▶ [Description of the task]: Return, from the listing that follows, each line containing the word "noise".

▶ [Given records]:
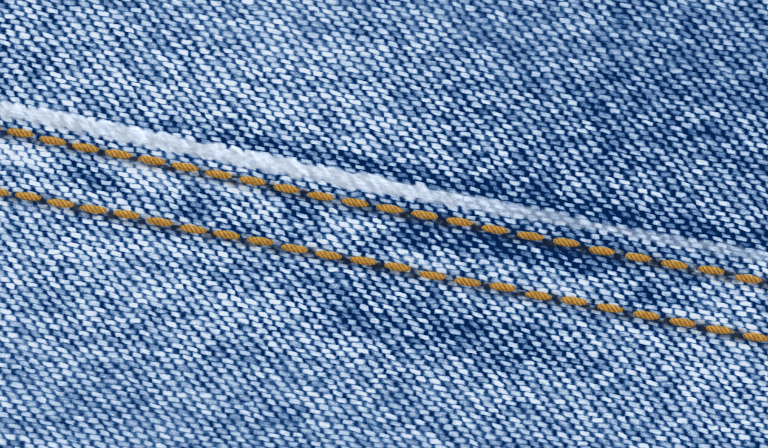
This texture is drawn by a Shadertoy shader. Its source:

```glsl
// Faded blue denim crossed by a raised, double-stitched seam.
// Twill is a sheared grid of slim dashes, toned by noise and broad wear patches;
// the worn ridge and twisted gold stitches follow gently sloping curves.

#define SLOPE 0.20          // fall of the seam across the cloth
#define ROW_PITCH 0.0120    // spacing of the weft rows
#define DASH_LENGTH 0.032   // length of one twill float
#define TWILL_SHIFT 0.36    // float offset from row to row
#define WEAVE_DEPTH 0.66
#define RIB_DEPTH 0.10      // contrast of the diagonal ribs
#define BASE_TONE 0.205
#define STITCH_HALF vec2(0.030, 0.0088)
#define GOLD vec3(0.82, 0.63, 0.32)
#define GOLD_DARK vec3(0.42, 0.28, 0.11)
#define SHADOW vec3(0.11, 0.13, 0.19)
#define RIDGE_WHITE vec3(0.80, 0.85, 0.92)

float hash(vec2 p) {
    vec3 q = fract(vec3(p.xyx) * 0.1031);
    q += dot(q, q.yzx + 33.33);
    return fract((q.x + q.y) * q.z);
}

float noise(vec2 p) {
    vec2 i = floor(p), f = fract(p);
    f = f * f * (3.0 - 2.0 * f);
    return mix(mix(hash(i), hash(i + vec2(1, 0)), f.x),
               mix(hash(i + vec2(0, 1)), hash(i + vec2(1, 1)), f.x), f.y);
}

float fbm(vec2 p) {
    float sum = 0.0, gain = 0.53;
    for (int i = 0; i < 4; i++) {
        sum += gain * noise(p);
        p = p * 2.03 + 17.1;
        gain *= 0.5;
    }
    return sum;
}

float patchAt(vec2 p, vec2 centre, vec2 radius) {
    vec2 d = (p - centre) / radius;
    return exp(-dot(d, d));
}

// Rows of slim floats, each row shifted; a cosine deepens the diagonal ribs.
float twill(vec2 s) {
    s += 0.007 * (vec2(noise(s * 22.0), noise(s * 22.0 + 40.0)) - 0.5);
    s += vec2(0.006, 0.0035) * (vec2(noise(s * 75.0 + 9.0), noise(s * 75.0 + 70.0)) - 0.5);
    float row = floor(s.y / ROW_PITCH);
    float across = abs(fract(s.y / ROW_PITCH) - 0.5);
    float u = s.x / DASH_LENGTH + row * TWILL_SHIFT + 0.09 * hash(vec2(row, 7.0));
    float along = abs(fract(u) - 0.5);
    float body = (1.0 - smoothstep(0.22, 0.48, along)) * (1.0 - smoothstep(0.15, 0.68, across));
    float rib = cos(6.2832 * (s.x / DASH_LENGTH + (s.y / ROW_PITCH - 0.5) * TWILL_SHIFT - 0.45));
    return WEAVE_DEPTH * body * (0.62 + 0.75 * hash(vec2(floor(u), row))) + RIB_DEPTH * rib;
}

vec3 indigo(float t) {
    vec3 c = mix(vec3(0.02, 0.13, 0.31), vec3(0.19, 0.35, 0.55), smoothstep(0.0, 0.36, t));
    c = mix(c, vec3(0.44, 0.56, 0.72), smoothstep(0.28, 0.58, t));
    c = mix(c, vec3(0.70, 0.79, 0.89), smoothstep(0.55, 0.86, t));
    return mix(c, vec3(0.87, 0.91, 0.96), smoothstep(0.85, 1.15, t));
}

// Lays one line of thread; startX is the centre of the first stitch.
void sew(inout vec3 col, vec2 p, float lineY, float startX, float seed) {
    float dx = p.x - startX;
    float n = 13.75 * dx - 0.51 * dx * dx;
    float id = floor(n + 0.5);
    float local = (n - id) / (13.75 - 1.02 * dx);
    float wobble = 0.005 * (hash(vec2(id, seed)) - 0.5);
    vec2 q = vec2(local, p.y - lineY - wobble - 0.06 * local);
    float px = 1.3 / iResolution.y;

    float gap = smoothstep(0.020, 0.036, abs(local));
    float groove = exp(-pow((p.y - lineY + 0.005) / 0.013, 2.0));
    float ragged = 0.3 + 1.3 * noise(p * vec2(90.0, 170.0));
    col = mix(col, SHADOW, clamp(groove * ragged * (0.55 + 0.25 * gap), 0.0, 0.92));

    // Tapered capsule with slanted ply and a lit upper side.
    float taper = sqrt(max(0.0, 1.0 - pow(abs(q.x) / STITCH_HALF.x, 2.2)));
    float d = abs(q.y) - STITCH_HALF.y * taper;
    float mask = (1.0 - smoothstep(-px, px, d)) * step(abs(q.x), STITCH_HALF.x);
    float ply = 0.5 + 0.5 * cos(6.2832 * (q.x + q.y * 0.75) / 0.0105);
    float light = 0.42 + 0.38 * ply + 32.0 * q.y + 0.4 * (noise(p * 260.0) - 0.5);
    col = mix(col, mix(GOLD_DARK, GOLD, clamp(light, 0.0, 1.15)), mask);
}

void mainImage(out vec4 fragColor, in vec2 fragCoord) {
    vec2 p = fragCoord / iResolution.y;
    vec2 s = vec2(p.x, p.y + SLOPE * p.x);
    float ridgeY = 0.759 - 0.213 * p.x + 0.011 * p.x * p.x;
    float upperY = 0.712 - 0.212 * p.x + 0.008 * p.x * p.x;
    float lowerY = 0.573 - 0.192 * p.x;
    float above = p.y - ridgeY;
    float panel = smoothstep(-0.01, 0.015, p.y - lowerY) * smoothstep(-0.01, 0.015, upperY - p.y);

    // Broad fading and the shade cast behind the ridge.
    float tone = BASE_TONE + 0.16 * (fbm(s * vec2(5.0, 9.0)) - 0.5);
    tone += 0.26 * (noise(s * vec2(26.0, 60.0)) - 0.5);
    tone -= 0.14 * patchAt(p, vec2(1.52, 0.72), vec2(0.50, 0.28));
    tone -= 0.30 * patchAt(s, vec2(1.13, 0.685), vec2(0.36, 0.05));
    tone -= 0.24 * patchAt(s, vec2(0.98, 0.465), vec2(0.38, 0.055));
    tone += 0.15 * patchAt(s, vec2(0.20, 0.46), vec2(0.42, 0.11));
    tone += 0.08 * patchAt(p, vec2(0.52, 0.84), vec2(0.38, 0.16));
    tone += 0.07 * patchAt(p, vec2(1.40, 0.18), vec2(0.35, 0.10));
    tone -= 0.27 * exp(-pow((above - 0.035) / 0.030, 2.0)) * smoothstep(0.0, 0.9, p.x);
    float repeatWear = cos(6.2832 * (p.x - 0.19) / 0.25);
    tone -= 0.22 * repeatWear * exp(-pow((s.y - 0.662) / 0.034, 2.0)) * smoothstep(1.0, 0.7, p.x);
    tone += panel * (0.04 + 0.75 * (fbm(s * vec2(15.0, 38.0) + 5.0) - 0.5));

    // Weave and fibres, softer away from the seam.
    float focus = mix(1.0, 0.74, smoothstep(0.18, 0.55, abs(above + 0.1)));
    float fibre = 0.6 * noise(s * vec2(80.0, 250.0)) + 0.4 * noise(p * 290.0) - 0.5;
    float weave = mix(0.30, twill(s), focus);
    vec3 col = indigo(tone + weave + 0.52 * focus * fibre);

    // Worn ridge, thinning to the right.
    float halfWidth = mix(0.019, 0.012, smoothstep(0.75, 1.4, p.x));
    float rough = 0.012 * (noise(s * 75.0) - 0.5);
    float ridge = 1.0 - smoothstep(halfWidth - 0.006, halfWidth + 0.005, abs(above + rough));
    float nub = 0.20 * (noise(vec2(s.x * 95.0 + s.y * 60.0, s.y * 90.0)) - 0.5) + 0.14 * fibre;
    vec3 worn = RIDGE_WHITE + nub + 3.0 * above;
    col = mix(col, worn, ridge * mix(0.93, 0.55, smoothstep(0.8, 1.4, p.x)));

    sew(col, p, upperY, 0.0447, 3.0);
    sew(col, p, lowerY, 0.0626, 9.0);
    fragColor = vec4(clamp(col, 0.0, 1.0), 1.0);
}
```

▶ [Worked solution]:
// Twill is a sheared grid of slim dashes, toned by noise and broad wear patches;
float noise(vec2 p) {
        sum += gain * noise(p);
    s += 0.007 * (vec2(noise(s * 22.0), noise(s * 22.0 + 40.0)) - 0.5);
    s += vec2(0.006, 0.0035) * (vec2(noise(s * 75.0 + 9.0), noise(s * 75.0 + 70.0)) - 0.5);
    float ragged = 0.3 + 1.3 * noise(p * vec2(90.0, 170.0));
    float light = 0.42 + 0.38 * ply + 32.0 * q.y + 0.4 * (noise(p * 260.0) - 0.5);
    tone += 0.26 * (noise(s * vec2(26.0, 60.0)) - 0.5);
    float fibre = 0.6 * noise(s * vec2(80.0, 250.0)) + 0.4 * noise(p * 290.0) - 0.5;
    float rough = 0.012 * (noise(s * 75.0) - 0.5);
    float nub = 0.20 * (noise(vec2(s.x * 95.0 + s.y * 60.0, s.y * 90.0)) - 0.5) + 0.14 * fibre;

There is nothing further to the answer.